• _EXERCISE OBJECTIVE_:
Write the data out again exactly, with every picture removed.

[MATERIAL SHOWN — start]

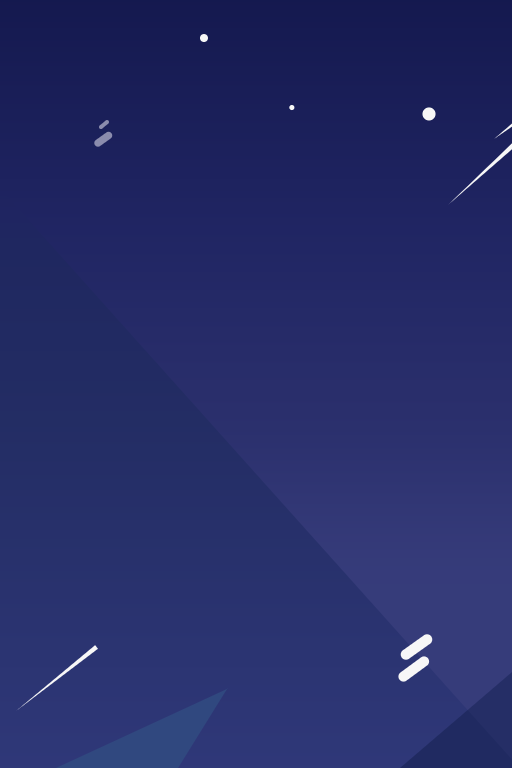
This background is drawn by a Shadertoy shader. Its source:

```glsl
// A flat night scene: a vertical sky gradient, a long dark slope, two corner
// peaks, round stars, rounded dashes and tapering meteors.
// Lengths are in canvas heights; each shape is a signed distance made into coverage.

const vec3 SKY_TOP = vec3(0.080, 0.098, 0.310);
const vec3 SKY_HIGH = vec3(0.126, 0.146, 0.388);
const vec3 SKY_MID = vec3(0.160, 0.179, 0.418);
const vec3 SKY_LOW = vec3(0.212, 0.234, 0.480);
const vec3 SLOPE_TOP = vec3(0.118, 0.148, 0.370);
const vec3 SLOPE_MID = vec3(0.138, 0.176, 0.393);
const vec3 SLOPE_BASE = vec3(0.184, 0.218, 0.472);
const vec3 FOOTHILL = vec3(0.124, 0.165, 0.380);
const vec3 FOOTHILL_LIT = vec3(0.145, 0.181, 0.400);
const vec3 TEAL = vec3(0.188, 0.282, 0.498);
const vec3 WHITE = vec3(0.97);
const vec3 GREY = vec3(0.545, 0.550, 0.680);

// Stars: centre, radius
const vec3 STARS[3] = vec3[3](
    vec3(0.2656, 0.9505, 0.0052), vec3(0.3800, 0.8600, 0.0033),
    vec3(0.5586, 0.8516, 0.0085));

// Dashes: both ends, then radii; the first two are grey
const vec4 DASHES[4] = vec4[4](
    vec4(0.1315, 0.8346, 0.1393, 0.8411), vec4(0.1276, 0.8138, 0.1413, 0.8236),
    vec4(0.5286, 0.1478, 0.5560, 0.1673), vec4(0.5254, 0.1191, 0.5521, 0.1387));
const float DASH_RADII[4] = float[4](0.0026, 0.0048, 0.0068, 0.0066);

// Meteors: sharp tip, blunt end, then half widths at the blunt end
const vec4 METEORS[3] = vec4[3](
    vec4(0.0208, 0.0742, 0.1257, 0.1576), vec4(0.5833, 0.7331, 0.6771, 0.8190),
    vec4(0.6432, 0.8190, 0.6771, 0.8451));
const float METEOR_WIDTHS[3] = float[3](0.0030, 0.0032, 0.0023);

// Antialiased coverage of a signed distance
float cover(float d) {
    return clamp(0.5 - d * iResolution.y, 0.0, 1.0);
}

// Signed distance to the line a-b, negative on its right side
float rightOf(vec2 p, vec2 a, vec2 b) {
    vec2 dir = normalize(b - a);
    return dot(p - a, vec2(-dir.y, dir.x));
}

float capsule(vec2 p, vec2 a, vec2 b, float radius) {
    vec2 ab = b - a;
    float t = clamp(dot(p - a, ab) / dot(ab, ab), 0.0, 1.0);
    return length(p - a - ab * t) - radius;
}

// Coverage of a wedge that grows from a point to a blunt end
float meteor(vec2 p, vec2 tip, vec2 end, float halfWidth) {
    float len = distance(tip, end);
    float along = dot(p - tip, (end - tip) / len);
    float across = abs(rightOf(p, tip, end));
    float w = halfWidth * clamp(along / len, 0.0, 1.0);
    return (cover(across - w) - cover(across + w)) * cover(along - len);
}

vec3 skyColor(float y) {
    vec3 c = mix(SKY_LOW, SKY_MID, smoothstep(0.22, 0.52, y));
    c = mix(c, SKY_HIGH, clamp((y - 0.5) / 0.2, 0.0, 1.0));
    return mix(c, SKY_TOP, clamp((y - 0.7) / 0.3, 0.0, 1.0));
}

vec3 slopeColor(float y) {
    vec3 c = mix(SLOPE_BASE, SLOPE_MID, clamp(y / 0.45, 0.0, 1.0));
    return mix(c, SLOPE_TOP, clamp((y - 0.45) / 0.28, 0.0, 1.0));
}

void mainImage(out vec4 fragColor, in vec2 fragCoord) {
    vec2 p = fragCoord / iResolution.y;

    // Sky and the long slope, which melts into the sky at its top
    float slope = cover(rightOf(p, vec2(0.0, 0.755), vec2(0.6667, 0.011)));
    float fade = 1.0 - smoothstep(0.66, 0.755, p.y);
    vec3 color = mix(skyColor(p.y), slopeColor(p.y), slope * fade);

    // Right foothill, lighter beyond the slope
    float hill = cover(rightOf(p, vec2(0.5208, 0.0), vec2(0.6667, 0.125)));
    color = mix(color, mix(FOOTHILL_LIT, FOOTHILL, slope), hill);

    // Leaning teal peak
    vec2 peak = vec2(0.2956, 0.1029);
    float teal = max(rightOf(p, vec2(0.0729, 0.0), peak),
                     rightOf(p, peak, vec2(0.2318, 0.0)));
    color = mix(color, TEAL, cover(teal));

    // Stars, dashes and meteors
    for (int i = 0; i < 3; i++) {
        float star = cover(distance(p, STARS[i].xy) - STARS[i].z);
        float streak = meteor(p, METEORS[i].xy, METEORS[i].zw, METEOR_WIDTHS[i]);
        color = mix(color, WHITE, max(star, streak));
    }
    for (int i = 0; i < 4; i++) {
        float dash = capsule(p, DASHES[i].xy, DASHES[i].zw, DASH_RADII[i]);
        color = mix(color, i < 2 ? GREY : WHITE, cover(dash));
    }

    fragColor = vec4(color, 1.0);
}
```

[MATERIAL SHOWN — finish]

• _ANSWER TO THIS EXERCISE_:
This background is drawn by a Shadertoy shader. Its source:

```glsl
// A flat night scene: a vertical sky gradient, a long dark slope, two corner
// peaks, round stars, rounded dashes and tapering meteors.
// Lengths are in canvas heights; each shape is a signed distance made into coverage.

const vec3 SKY_TOP = vec3(0.080, 0.098, 0.310);
const vec3 SKY_HIGH = vec3(0.126, 0.146, 0.388);
const vec3 SKY_MID = vec3(0.160, 0.179, 0.418);
const vec3 SKY_LOW = vec3(0.212, 0.234, 0.480);
const vec3 SLOPE_TOP = vec3(0.118, 0.148, 0.370);
const vec3 SLOPE_MID = vec3(0.138, 0.176, 0.393);
const vec3 SLOPE_BASE = vec3(0.184, 0.218, 0.472);
const vec3 FOOTHILL = vec3(0.124, 0.165, 0.380);
const vec3 FOOTHILL_LIT = vec3(0.145, 0.181, 0.400);
const vec3 TEAL = vec3(0.188, 0.282, 0.498);
const vec3 WHITE = vec3(0.97);
const vec3 GREY = vec3(0.545, 0.550, 0.680);

// Stars: centre, radius
const vec3 STARS[3] = vec3[3](
    vec3(0.2656, 0.9505, 0.0052), vec3(0.3800, 0.8600, 0.0033),
    vec3(0.5586, 0.8516, 0.0085));

// Dashes: both ends, then radii; the first two are grey
const vec4 DASHES[4] = vec4[4](
    vec4(0.1315, 0.8346, 0.1393, 0.8411), vec4(0.1276, 0.8138, 0.1413, 0.8236),
    vec4(0.5286, 0.1478, 0.5560, 0.1673), vec4(0.5254, 0.1191, 0.5521, 0.1387));
const float DASH_RADII[4] = float[4](0.0026, 0.0048, 0.0068, 0.0066);

// Meteors: sharp tip, blunt end, then half widths at the blunt end
const vec4 METEORS[3] = vec4[3](
    vec4(0.0208, 0.0742, 0.1257, 0.1576), vec4(0.5833, 0.7331, 0.6771, 0.8190),
    vec4(0.6432, 0.8190, 0.6771, 0.8451));
const float METEOR_WIDTHS[3] = float[3](0.0030, 0.0032, 0.0023);

// Antialiased coverage of a signed distance
float cover(float d) {
    return clamp(0.5 - d * iResolution.y, 0.0, 1.0);
}

// Signed distance to the line a-b, negative on its right side
float rightOf(vec2 p, vec2 a, vec2 b) {
    vec2 dir = normalize(b - a);
    return dot(p - a, vec2(-dir.y, dir.x));
}

float capsule(vec2 p, vec2 a, vec2 b, float radius) {
    vec2 ab = b - a;
    float t = clamp(dot(p - a, ab) / dot(ab, ab), 0.0, 1.0);
    return length(p - a - ab * t) - radius;
}

// Coverage of a wedge that grows from a point to a blunt end
float meteor(vec2 p, vec2 tip, vec2 end, float halfWidth) {
    float len = distance(tip, end);
    float along = dot(p - tip, (end - tip) / len);
    float across = abs(rightOf(p, tip, end));
    float w = halfWidth * clamp(along / len, 0.0, 1.0);
    return (cover(across - w) - cover(across + w)) * cover(along - len);
}

vec3 skyColor(float y) {
    vec3 c = mix(SKY_LOW, SKY_MID, smoothstep(0.22, 0.52, y));
    c = mix(c, SKY_HIGH, clamp((y - 0.5) / 0.2, 0.0, 1.0));
    return mix(c, SKY_TOP, clamp((y - 0.7) / 0.3, 0.0, 1.0));
}

vec3 slopeColor(float y) {
    vec3 c = mix(SLOPE_BASE, SLOPE_MID, clamp(y / 0.45, 0.0, 1.0));
    return mix(c, SLOPE_TOP, clamp((y - 0.45) / 0.28, 0.0, 1.0));
}

void mainImage(out vec4 fragColor, in vec2 fragCoord) {
    vec2 p = fragCoord / iResolution.y;

    // Sky and the long slope, which melts into the sky at its top
    float slope = cover(rightOf(p, vec2(0.0, 0.755), vec2(0.6667, 0.011)));
    float fade = 1.0 - smoothstep(0.66, 0.755, p.y);
    vec3 color = mix(skyColor(p.y), slopeColor(p.y), slope * fade);

    // Right foothill, lighter beyond the slope
    float hill = cover(rightOf(p, vec2(0.5208, 0.0), vec2(0.6667, 0.125)));
    color = mix(color, mix(FOOTHILL_LIT, FOOTHILL, slope), hill);

    // Leaning teal peak
    vec2 peak = vec2(0.2956, 0.1029);
    float teal = max(rightOf(p, vec2(0.0729, 0.0), peak),
                     rightOf(p, peak, vec2(0.2318, 0.0)));
    color = mix(color, TEAL, cover(teal));

    // Stars, dashes and meteors
    for (int i = 0; i < 3; i++) {
        float star = cover(distance(p, STARS[i].xy) - STARS[i].z);
        float streak = meteor(p, METEORS[i].xy, METEORS[i].zw, METEOR_WIDTHS[i]);
        color = mix(color, WHITE, max(star, streak));
    }
    for (int i = 0; i < 4; i++) {
        float dash = capsule(p, DASHES[i].xy, DASHES[i].zw, DASH_RADII[i]);
        color = mix(color, i < 2 ? GREY : WHITE, cover(dash));
    }

    fragColor = vec4(color, 1.0);
}
```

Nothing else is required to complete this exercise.